The Finance Act 2012 formalised the Government's 2011 budget proposal to encourage legacies to charity. This is achieved by reducing the rate of
In March this year we reported that progress had finally been made towards a statutory residence test (referred to as the SRT) with the Government promising a consultation document.
The Government has issued a Consultation Paper giving more detail about the Budget proposal to encourage legacies to charity by reducing the rate of inheritance tax (IHT) from 40 to 36 for estates in which at least 10 of the taxable estate is left to charity.
Agricultural values are being driven by a number of factors including the need to produce food, farmland being viewed as a safe asset in volatile times, and by the potential tax incentives, in particular the inheritance tax (IHT) relief offered and the scope for capital gains tax roll-over relief.
In the Budget in March 2011, the Chancellor announced a package of reforms which the government has since described as ‘the most radical and generous reforms to charitable giving for more than twenty years’.
Peer pressure can be a good thing.
The Government’s White Paper on Giving comprises a key part of its ‘Big Society’ programme.

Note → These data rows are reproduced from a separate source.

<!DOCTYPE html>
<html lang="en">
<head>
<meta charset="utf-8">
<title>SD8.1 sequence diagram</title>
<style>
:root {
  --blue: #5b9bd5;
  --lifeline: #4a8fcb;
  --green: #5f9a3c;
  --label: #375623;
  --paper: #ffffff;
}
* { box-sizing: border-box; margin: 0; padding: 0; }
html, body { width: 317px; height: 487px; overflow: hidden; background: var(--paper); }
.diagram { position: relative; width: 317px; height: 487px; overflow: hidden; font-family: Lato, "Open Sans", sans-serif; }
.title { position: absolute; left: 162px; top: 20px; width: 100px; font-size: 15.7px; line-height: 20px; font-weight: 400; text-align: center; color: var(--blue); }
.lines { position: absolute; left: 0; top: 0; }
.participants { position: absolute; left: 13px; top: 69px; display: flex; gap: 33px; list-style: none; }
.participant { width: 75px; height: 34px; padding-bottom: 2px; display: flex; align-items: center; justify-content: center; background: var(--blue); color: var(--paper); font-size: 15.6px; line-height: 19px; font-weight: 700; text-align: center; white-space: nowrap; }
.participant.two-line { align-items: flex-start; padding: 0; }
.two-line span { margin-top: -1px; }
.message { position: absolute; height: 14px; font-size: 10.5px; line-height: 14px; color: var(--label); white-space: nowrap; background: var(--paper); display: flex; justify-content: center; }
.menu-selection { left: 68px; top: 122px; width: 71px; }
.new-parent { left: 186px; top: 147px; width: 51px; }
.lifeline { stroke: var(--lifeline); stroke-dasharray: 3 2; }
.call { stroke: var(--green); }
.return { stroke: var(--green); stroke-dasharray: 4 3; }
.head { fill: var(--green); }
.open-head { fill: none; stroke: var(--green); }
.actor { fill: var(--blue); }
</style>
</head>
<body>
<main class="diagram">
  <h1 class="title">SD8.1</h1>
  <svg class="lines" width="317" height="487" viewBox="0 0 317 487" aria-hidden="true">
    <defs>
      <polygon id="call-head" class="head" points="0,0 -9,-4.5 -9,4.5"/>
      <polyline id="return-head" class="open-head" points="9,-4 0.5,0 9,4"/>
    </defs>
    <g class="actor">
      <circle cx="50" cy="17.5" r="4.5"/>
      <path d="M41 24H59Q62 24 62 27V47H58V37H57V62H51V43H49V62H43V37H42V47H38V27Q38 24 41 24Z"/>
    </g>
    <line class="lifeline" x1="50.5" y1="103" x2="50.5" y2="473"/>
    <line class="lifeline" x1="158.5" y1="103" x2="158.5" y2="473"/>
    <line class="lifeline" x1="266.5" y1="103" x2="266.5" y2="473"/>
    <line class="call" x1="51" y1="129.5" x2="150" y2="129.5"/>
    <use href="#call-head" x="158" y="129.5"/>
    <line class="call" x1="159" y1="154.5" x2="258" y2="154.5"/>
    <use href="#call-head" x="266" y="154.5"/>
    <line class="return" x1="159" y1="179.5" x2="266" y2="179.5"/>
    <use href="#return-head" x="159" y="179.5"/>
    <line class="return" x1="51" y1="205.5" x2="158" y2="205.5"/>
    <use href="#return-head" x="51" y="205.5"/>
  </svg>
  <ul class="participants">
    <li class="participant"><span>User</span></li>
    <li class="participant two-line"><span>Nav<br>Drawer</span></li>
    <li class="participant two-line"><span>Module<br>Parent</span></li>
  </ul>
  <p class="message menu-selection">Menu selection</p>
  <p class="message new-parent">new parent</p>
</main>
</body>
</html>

The Court of Appeal (Ld Neuberger MR, Patten LJ, Black LJ) has decided in favour of the charity in the RSPCA's appeal in the case of RSPCA v Sharp 2010 EWCA Civ 1474.
Lifetime legacies, taking the form of the charitable remainder trust ('CRT') and its mirror image, the charitable lead trust ('CLT'), have long featured in the toolkit of philanthropic tax-planners in the USA.

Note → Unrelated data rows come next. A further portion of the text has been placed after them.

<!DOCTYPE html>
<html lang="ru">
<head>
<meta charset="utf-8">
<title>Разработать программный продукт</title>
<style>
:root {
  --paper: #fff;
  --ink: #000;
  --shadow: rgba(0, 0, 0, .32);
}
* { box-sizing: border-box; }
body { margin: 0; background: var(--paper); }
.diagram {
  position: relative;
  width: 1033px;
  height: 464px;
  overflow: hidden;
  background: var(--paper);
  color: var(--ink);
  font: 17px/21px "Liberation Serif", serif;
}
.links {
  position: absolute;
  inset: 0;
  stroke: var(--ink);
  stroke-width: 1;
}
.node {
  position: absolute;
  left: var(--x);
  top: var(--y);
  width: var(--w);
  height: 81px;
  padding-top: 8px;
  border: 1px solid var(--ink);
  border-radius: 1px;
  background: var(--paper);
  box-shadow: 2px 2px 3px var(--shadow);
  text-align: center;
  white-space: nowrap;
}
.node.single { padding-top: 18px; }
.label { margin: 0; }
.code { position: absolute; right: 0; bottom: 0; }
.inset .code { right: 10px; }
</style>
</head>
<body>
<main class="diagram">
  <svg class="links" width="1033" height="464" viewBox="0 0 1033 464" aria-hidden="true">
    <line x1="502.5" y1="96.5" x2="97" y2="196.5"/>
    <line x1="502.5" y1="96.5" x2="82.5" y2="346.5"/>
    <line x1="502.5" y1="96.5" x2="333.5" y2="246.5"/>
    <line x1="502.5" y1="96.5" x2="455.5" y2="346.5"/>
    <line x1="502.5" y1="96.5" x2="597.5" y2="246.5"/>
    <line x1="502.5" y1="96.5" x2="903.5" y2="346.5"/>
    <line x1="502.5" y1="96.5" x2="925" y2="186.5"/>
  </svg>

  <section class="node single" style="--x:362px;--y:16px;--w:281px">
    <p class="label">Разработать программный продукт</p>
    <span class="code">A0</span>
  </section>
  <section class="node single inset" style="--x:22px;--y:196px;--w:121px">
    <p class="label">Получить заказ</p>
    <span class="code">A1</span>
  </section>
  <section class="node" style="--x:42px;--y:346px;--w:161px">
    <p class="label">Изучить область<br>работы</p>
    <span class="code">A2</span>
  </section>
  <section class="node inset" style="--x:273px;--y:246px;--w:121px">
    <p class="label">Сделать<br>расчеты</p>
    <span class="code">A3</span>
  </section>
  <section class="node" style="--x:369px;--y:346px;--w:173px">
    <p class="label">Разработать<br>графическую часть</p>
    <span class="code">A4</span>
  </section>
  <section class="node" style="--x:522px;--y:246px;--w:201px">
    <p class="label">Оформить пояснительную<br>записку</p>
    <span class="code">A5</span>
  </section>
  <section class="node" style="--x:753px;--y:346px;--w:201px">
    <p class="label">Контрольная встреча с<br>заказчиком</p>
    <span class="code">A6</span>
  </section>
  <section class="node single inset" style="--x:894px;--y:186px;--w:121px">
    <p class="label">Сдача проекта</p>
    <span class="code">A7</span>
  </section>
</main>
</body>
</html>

The UK government's spending review, in which heavy cuts to programmes received wide attention, has also given HM Revenue & Customs £900 million with which to address the tax gap and tackle tax evasion and avoidance.